Gregory Mirliss, MBA ’19, isn’t your typical MBA. When he’s not in class, he works full-time as an engineer, inspecting bridges and tunnels around the country for AECOM, a Fortune 200 multinational engineering firm. His job is to ensure that our nation’s infrastructure is safe for the public to drive over, under, and through. And we should be glad he’s on the job.
According to the American Society of Civil Engineers, the United States has 614,387 bridges, almost four in 10 of which are 50 years or older. Over 56,000 (9.1 percent) of those bridges were structurally deficient in 2016, and on average there were 188 million trips across a structurally deficient bridge each day. The most recent estimate puts the nation’s backlog of bridge rehabilitation needs at $123 billion.
So with all this decaying infrastructure to keep him busy, why would he pursue an MBA?
“Infrastructure is as much a business as manufacturing, sales, finance, and pretty much any other industry,” he says. Which is why an MBA from Suffolk will be so valuable, something his bosses think, too.

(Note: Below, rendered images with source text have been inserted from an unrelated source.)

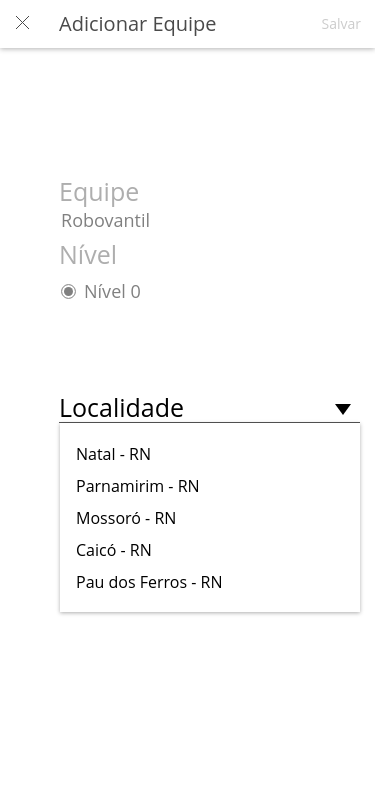
<!DOCTYPE html>
<html lang="pt-BR">
<head>
<meta charset="utf-8">
<title>Adicionar Equipe</title>
<style>
  :root {
    --surface: #ffffff;
    --title: #4a4a4a;
    --disabled: #cccccc;
    --label: #aeaeae;
    --value: #808080;
    --ink: #000000;
    --rule: #555555;
  }
  * { box-sizing: border-box; margin: 0; padding: 0; }
  body {
    width: 375px;
    height: 812px;
    overflow: hidden;
    background: var(--surface);
    font-family: "Open Sans", "Noto Sans", sans-serif;
  }
  a { color: inherit; text-decoration: none; }
  svg { display: block; }
  .app-bar {
    display: flex;
    align-items: center;
    height: 48px;
    padding: 0 14px 1px 15px;
    background: var(--surface);
    box-shadow: 0 1px 5px rgba(0, 0, 0, .3);
  }
  .close { width: 44px; padding-bottom: 2px; }
  .app-bar h1 { flex: 1; font-size: 20px; font-weight: 400; color: var(--title); }
  .save { font-size: 14px; color: var(--disabled); }
  .form { padding: 126px 15px 0 59px; }
  .label { font-size: 25px; font-weight: 400; line-height: 34px; color: var(--label); }
  .value { padding-left: 2px; font-size: 18px; line-height: 24px; color: var(--value); }
  .team { margin-bottom: 5px; }
  .level { display: flex; align-items: center; gap: 8px; margin-top: 8px; }
  .location { margin-top: 89px; }
  .select {
    display: flex;
    align-items: center;
    justify-content: space-between;
    height: 31px;
    padding-right: 9px;
    font-size: 25px;
    line-height: 30px;
    color: var(--ink);
    border-bottom: 1px solid var(--rule);
  }
  .select svg { margin-top: 4px; }
  .options {
    margin-left: 1px;
    padding: 15px 17px 14px 16px;
    list-style: none;
    font-size: 16px;
    line-height: 32px;
    color: var(--ink);
    background: var(--surface);
    box-shadow: 0 1px 4px rgba(0, 0, 0, .32);
  }
</style>
</head>
<body>
  <header class="app-bar">
    <a class="close" href="#" aria-label="Fechar">
      <svg width="15" height="15" viewBox="0 0 15 15" fill="none" stroke="#4a4a4a"><path d="M1 1 14 14M14 1 1 14"/></svg>
    </a>
    <h1>Adicionar Equipe</h1>
    <a class="save" href="#">Salvar</a>
  </header>
  <main class="form">
    <section class="team">
      <h2 class="label">Equipe</h2>
      <p class="value">Robovantil</p>
    </section>
    <section>
      <h2 class="label">Nível</h2>
      <p class="value level">
        <svg width="15" height="15" viewBox="0 0 15 15" aria-hidden="true">
          <circle cx="7.5" cy="7.5" r="6.9" fill="none" stroke="#808080"/>
          <circle cx="7.5" cy="7.5" r="4.5" fill="#808080"/>
        </svg>
        <span>Nível 0</span>
      </p>
    </section>
    <section class="location">
      <a class="select" href="#">
        <span>Localidade</span>
        <svg width="16" height="11" viewBox="0 0 16 11" aria-hidden="true"><polygon points="0,0 16,0 8,11"/></svg>
      </a>
      <ul class="options">
        <li>Natal - RN</li>
        <li>Parnamirim - RN</li>
        <li>Mossoró - RN</li>
        <li>Caicó - RN</li>
        <li>Pau dos Ferros - RN</li>
      </ul>
    </section>
  </main>
</body>
</html>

“When Gregory told me that he was pursuing his MBA I thought it was a perfect complement to our engineering business,” said David Ryan, senior vice president at AECOM. “The engineering business is extremely competitive, and just being good engineers does not ensure success. We also must be good financial managers.”
A two-way street
MBA programs benefit when they include students from “the real world” who can bring actual work experiences to the classroom. That’s especially true with Mirliss in his classes.
“Because Gregory comes from an engineering background, he brings a completely different perspective to the discussion,” says Jodi Detjen, MBA program director and one of Gregory’s professors. “As a result, everyone else is initially surprised and then the whole conversation shifts. He helps everyone understand the concepts from a deeper level.”
Not only has Mirliss been able to bring the outside world to his class, he’s had experiential opportunities for real-world clients within the classroom.
“One great experience was in MBA 720, World Class Clusters. We worked with a client who asked us to develop an actual solution on what they should do for a property they had recently acquired,” says Mirliss. “This project allowed me to combine my MBA studies and my engineering knowledge to create a concept the client could use. It was the true collaboration of business and infrastructure.”
Suffolk: the right site
Because he’s working full time, Mirliss needed a program that not only fit in with his busy life but made him feel like he was making the most of his precious time. Turns out the Sawyer Business School was just the place.
“I looked at several other schools in the Boston area but never got the feel that I really wanted,” he says. “When I spoke to people at Suffolk, they understood what I was looking for and explained how their program was a perfect fit.”
It’s been such a good fit, in fact, that even with his busy schedule, Mirliss has chosen to be president of the Suffolk University Graduate Business Association (SUGBA), which develops business, social, and academic initiatives that support the goals of the University and alumni. One of their signature events is the “Lunch with a Leader” series, which brings Boston business executives to network with MBA students over lunch.
“I recall one of the deans stating at orientation how important networking is,” says Mirliss. “At the time I didn’t think much about it, but now I agree 100 percent. It is the possible connections you make now that will lead to future opportunities and success down the road. I want my fellow Suffolk classmates to continue to have these opportunities.”